This symposium will focus on setting a clear agenda for future developments in the related fields of tropical and nonarchimedean analytic geometry. One of the goals of the meeting will be to produce high quality expository material presenting the methods, results, and ambitions of these active research areas. Another will be to identify problems in other fields of mathematics that could be amenable to tropical and nonarchimedean analytic methods and establish new rigorous links with those neighboring fields.
The Kardar-Parisi-Zhang equation is a nonlinear stochastic partial differential equation widely used in the physics literature as a model of randomly growing interfaces, but until recently very poorly understood from the mathematical point of view.
Many of the striking advances in theoretical computer science over the past two decades concern approximation algorithms, which compute provably near-optimal solutions to NP-hard optimization problems. Yet the approximability of several fundamental problems such as TSP, Graph Coloring, Graph Partitioning etc. remains an open question. For other problems the so-called PCP Theorems and more recently, the Unique Games Conjecture (UGC), provide a complexity-theoretic explanation for the failure to design better algorithms.
This meeting explored exotic quantum states of matter, with a particular focus on the role of quantum entanglement.
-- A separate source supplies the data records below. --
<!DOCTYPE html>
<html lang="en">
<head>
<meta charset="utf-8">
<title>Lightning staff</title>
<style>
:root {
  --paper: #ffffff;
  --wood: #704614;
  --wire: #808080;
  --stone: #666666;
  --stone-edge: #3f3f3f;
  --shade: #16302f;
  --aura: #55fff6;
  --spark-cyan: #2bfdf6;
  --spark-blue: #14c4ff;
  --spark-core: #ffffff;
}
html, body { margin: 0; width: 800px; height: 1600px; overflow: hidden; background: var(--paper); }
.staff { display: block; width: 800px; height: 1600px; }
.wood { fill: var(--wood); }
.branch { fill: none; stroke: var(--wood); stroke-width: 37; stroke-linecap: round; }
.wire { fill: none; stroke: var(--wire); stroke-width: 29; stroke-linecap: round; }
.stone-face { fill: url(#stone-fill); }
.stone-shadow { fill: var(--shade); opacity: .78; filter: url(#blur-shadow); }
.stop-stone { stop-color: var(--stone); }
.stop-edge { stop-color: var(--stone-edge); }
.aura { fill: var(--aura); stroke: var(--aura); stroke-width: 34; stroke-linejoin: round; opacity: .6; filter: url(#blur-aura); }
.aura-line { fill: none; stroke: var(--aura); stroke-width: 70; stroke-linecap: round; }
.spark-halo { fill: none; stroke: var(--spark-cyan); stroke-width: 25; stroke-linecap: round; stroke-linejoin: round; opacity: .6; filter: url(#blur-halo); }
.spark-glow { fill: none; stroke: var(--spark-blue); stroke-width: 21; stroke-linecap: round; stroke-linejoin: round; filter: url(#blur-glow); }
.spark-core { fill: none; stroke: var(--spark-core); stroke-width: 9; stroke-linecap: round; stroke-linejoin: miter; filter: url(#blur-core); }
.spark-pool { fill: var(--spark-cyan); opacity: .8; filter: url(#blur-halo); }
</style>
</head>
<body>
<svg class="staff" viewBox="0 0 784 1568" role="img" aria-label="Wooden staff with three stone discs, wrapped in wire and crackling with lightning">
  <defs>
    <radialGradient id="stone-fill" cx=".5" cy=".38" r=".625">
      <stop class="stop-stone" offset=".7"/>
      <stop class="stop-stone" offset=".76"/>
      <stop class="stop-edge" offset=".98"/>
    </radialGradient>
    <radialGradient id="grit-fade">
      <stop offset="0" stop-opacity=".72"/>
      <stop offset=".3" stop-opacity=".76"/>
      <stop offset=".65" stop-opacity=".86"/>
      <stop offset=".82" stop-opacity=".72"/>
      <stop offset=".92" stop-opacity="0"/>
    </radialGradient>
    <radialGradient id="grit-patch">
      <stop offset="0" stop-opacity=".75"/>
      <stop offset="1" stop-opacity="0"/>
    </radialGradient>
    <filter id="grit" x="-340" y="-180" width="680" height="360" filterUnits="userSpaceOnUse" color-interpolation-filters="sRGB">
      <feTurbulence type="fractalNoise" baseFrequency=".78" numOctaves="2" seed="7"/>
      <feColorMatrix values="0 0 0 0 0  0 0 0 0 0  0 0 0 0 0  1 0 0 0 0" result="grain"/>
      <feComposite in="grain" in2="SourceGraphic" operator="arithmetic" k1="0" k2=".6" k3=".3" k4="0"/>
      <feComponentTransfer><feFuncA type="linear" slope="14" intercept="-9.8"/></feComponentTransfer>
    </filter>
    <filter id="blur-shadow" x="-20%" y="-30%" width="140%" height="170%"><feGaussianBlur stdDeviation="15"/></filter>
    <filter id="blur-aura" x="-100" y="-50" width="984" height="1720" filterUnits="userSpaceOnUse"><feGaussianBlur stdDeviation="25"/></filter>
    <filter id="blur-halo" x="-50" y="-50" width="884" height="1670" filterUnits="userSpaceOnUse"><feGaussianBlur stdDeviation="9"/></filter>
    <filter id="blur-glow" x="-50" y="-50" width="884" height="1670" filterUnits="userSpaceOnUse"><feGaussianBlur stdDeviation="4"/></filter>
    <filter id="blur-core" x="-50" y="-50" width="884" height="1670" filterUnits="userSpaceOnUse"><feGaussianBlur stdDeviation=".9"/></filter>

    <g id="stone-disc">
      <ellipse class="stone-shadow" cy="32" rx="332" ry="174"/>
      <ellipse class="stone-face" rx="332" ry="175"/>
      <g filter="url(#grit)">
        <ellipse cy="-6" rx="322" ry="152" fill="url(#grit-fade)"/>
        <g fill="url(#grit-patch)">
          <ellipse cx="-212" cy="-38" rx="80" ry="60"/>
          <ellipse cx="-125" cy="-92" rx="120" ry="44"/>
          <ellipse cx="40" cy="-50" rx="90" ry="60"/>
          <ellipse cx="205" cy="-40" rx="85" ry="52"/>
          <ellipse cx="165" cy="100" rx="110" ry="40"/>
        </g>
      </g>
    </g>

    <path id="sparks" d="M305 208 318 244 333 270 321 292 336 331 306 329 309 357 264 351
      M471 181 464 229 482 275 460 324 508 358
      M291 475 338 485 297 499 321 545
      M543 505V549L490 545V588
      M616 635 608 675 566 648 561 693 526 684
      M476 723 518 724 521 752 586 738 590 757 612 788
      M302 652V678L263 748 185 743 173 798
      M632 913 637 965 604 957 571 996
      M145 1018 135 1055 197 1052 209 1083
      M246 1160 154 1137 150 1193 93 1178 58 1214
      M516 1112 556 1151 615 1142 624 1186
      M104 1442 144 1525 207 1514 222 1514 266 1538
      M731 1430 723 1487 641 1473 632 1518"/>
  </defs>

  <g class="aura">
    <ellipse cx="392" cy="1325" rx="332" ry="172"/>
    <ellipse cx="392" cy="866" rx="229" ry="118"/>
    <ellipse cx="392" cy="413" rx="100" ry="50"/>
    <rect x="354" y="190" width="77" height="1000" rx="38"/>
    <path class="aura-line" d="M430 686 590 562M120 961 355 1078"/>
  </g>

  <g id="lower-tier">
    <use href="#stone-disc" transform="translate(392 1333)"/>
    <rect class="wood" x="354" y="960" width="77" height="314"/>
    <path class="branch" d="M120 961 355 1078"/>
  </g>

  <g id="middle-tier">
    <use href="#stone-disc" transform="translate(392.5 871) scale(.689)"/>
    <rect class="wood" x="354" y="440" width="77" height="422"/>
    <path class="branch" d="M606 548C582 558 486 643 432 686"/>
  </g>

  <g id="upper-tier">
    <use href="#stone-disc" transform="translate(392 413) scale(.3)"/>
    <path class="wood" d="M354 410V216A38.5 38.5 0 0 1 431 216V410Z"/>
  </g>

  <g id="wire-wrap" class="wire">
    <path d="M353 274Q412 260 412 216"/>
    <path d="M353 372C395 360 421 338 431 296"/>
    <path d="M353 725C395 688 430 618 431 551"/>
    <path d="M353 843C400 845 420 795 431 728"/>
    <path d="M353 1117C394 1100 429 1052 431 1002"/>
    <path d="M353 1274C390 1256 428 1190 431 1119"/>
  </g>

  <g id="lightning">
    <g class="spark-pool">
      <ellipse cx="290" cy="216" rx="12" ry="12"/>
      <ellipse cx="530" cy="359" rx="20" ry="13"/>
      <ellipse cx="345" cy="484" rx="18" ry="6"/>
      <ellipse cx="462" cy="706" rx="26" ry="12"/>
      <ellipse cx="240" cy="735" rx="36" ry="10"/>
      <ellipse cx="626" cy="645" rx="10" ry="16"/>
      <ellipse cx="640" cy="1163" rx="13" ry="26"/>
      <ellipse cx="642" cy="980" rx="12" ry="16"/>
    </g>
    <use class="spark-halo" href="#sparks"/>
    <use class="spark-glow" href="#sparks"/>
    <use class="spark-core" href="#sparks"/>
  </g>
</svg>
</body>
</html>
A variety of new tools arising from both the study of quantum field theoretic techniques in condensed matter physics, and from the “holographic” duality between field theories and gravity theories coming out of string theory, make this an excellent time to try and rise to the challenge of understanding exotic quantum states.
Topics for this symposium include out-of-equilibrium quantum states, graphene and similar materials, topology and Majorana physics, quantum Hall states, and qubits and entanglement.